Work instruction
State, as a single number, how many lines in the data below contain "campus".

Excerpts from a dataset
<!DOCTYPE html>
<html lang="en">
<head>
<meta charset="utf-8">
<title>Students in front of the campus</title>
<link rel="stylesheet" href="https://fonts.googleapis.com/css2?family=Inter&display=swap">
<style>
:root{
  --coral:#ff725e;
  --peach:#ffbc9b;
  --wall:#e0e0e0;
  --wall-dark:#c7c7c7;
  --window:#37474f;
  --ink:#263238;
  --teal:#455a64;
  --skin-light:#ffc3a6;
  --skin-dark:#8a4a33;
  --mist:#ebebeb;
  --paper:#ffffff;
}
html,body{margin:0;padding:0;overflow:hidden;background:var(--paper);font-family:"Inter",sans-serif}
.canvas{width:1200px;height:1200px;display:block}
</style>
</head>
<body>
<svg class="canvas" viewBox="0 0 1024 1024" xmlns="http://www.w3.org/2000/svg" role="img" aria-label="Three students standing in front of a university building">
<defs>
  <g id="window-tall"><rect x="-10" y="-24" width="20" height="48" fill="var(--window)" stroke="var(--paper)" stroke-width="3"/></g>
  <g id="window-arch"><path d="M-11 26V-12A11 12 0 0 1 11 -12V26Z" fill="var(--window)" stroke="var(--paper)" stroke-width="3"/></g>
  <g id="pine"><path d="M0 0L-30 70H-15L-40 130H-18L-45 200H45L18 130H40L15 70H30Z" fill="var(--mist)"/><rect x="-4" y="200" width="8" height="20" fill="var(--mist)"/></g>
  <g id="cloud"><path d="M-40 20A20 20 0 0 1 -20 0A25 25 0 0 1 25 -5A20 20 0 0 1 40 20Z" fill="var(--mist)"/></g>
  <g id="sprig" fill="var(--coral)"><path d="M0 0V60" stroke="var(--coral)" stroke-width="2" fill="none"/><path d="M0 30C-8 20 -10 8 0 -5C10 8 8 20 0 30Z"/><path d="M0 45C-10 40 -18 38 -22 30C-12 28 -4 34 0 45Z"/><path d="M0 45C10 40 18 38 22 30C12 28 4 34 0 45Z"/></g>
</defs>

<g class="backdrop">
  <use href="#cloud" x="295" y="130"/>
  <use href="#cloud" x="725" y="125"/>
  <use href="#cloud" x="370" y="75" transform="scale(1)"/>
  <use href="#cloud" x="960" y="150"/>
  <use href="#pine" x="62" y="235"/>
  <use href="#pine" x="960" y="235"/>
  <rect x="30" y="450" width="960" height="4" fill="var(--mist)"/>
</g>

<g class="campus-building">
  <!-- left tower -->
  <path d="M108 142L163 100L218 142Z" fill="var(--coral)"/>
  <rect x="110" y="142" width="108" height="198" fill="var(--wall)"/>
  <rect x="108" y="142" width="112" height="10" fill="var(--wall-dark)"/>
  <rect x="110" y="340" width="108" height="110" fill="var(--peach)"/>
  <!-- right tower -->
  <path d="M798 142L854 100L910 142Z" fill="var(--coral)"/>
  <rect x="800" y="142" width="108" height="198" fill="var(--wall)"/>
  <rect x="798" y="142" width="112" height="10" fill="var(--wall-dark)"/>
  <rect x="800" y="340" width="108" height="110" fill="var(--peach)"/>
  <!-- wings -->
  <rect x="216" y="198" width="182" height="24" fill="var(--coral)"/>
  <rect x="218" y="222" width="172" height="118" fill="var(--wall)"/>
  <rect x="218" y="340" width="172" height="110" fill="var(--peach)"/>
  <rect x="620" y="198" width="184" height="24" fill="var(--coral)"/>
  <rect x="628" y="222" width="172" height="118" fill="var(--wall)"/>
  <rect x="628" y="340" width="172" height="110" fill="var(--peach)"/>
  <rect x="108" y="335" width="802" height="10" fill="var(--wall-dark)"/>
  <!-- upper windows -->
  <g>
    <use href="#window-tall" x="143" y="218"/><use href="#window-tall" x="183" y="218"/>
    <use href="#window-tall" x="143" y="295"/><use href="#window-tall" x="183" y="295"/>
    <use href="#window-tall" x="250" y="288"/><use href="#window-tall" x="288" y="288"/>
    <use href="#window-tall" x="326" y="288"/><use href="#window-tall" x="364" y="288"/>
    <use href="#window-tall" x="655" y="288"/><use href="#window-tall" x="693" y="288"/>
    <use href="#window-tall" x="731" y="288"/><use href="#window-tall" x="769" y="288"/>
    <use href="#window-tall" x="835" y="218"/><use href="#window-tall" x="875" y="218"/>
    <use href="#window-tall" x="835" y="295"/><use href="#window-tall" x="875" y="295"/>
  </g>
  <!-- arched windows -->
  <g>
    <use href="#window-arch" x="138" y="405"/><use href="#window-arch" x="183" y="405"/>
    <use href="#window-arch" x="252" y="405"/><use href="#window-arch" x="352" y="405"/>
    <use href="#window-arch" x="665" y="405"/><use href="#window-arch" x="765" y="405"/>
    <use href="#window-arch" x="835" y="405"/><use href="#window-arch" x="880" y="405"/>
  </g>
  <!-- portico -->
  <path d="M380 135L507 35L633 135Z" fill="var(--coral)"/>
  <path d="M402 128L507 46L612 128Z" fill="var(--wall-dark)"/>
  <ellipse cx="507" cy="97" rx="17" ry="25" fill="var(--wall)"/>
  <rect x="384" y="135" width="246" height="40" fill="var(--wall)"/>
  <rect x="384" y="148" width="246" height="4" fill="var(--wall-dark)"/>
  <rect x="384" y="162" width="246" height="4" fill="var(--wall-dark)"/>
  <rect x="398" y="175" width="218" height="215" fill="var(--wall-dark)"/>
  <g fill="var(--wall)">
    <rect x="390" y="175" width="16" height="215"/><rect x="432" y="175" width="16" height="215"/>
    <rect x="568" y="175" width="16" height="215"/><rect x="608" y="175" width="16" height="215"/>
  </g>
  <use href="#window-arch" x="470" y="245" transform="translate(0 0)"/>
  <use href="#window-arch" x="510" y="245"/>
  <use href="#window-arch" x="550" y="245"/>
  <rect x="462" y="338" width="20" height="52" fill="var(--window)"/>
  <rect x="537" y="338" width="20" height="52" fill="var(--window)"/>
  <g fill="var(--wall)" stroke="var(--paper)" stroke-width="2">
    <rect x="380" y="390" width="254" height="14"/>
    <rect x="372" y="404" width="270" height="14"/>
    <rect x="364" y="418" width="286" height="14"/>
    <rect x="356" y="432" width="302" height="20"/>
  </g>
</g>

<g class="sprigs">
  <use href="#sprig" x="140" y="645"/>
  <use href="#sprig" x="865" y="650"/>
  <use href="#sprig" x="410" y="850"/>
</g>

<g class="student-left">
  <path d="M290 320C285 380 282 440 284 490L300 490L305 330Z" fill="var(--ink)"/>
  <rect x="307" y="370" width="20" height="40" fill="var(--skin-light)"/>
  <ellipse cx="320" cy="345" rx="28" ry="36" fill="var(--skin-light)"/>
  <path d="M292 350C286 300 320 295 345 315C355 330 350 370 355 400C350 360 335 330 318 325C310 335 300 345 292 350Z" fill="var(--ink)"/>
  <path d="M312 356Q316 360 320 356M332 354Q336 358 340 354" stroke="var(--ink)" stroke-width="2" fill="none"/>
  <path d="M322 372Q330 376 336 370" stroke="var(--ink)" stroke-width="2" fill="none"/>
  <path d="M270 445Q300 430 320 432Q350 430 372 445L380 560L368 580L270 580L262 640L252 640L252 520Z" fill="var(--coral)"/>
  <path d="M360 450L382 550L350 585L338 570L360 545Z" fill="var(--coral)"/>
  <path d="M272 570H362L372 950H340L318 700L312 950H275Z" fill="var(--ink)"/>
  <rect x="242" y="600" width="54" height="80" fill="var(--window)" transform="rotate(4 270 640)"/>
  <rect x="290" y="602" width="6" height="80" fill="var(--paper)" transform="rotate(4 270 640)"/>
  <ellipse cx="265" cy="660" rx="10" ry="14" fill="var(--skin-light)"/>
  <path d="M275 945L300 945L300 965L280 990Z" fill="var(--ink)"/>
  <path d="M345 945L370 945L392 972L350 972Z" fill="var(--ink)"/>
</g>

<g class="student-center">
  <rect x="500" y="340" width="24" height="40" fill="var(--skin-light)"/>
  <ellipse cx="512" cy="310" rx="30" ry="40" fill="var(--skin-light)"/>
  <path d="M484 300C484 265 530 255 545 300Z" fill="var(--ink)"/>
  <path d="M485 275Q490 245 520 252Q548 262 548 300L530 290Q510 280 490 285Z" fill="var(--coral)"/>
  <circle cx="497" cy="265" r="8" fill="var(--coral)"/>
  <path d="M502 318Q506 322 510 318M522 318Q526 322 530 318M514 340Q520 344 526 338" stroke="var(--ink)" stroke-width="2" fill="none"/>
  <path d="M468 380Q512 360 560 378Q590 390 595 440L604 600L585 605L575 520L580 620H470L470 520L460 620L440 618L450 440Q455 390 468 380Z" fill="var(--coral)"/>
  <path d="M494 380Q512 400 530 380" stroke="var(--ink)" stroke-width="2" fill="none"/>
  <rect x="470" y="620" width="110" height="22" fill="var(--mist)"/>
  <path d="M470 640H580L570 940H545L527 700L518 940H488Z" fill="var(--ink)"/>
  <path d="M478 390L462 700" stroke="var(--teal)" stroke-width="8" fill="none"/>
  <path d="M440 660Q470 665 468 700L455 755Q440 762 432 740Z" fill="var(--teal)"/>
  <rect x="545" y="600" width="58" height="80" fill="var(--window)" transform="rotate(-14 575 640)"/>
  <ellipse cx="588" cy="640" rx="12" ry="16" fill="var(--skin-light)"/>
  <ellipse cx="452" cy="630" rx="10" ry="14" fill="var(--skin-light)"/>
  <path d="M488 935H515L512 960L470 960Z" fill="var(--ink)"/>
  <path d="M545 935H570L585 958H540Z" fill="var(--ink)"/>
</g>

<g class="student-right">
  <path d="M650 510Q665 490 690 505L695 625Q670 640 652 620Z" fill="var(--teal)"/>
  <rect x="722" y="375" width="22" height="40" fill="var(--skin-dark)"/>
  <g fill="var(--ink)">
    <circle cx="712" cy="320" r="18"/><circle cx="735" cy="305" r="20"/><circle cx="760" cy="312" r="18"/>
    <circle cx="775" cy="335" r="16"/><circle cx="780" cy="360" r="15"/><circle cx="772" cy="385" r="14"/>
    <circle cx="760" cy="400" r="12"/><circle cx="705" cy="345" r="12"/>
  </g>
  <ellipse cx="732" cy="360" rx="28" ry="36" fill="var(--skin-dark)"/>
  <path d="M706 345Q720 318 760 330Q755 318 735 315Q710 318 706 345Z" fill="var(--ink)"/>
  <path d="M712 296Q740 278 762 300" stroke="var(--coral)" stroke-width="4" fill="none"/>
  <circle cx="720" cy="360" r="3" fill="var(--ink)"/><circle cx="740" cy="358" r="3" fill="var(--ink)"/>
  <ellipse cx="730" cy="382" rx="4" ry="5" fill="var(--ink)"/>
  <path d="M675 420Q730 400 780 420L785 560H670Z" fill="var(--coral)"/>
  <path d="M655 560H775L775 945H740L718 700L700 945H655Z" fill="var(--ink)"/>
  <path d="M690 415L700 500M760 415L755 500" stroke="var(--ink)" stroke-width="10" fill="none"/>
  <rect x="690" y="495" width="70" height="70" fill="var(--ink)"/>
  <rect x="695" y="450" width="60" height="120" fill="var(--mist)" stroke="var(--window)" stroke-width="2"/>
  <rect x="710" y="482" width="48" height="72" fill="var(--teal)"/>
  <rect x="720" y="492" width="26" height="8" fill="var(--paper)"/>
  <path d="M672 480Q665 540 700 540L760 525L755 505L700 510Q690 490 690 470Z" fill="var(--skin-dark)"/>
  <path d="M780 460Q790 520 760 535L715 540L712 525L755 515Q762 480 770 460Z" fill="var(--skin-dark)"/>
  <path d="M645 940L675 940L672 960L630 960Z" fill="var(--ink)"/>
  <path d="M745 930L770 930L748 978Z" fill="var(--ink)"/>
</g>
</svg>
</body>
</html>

Exercise answer
2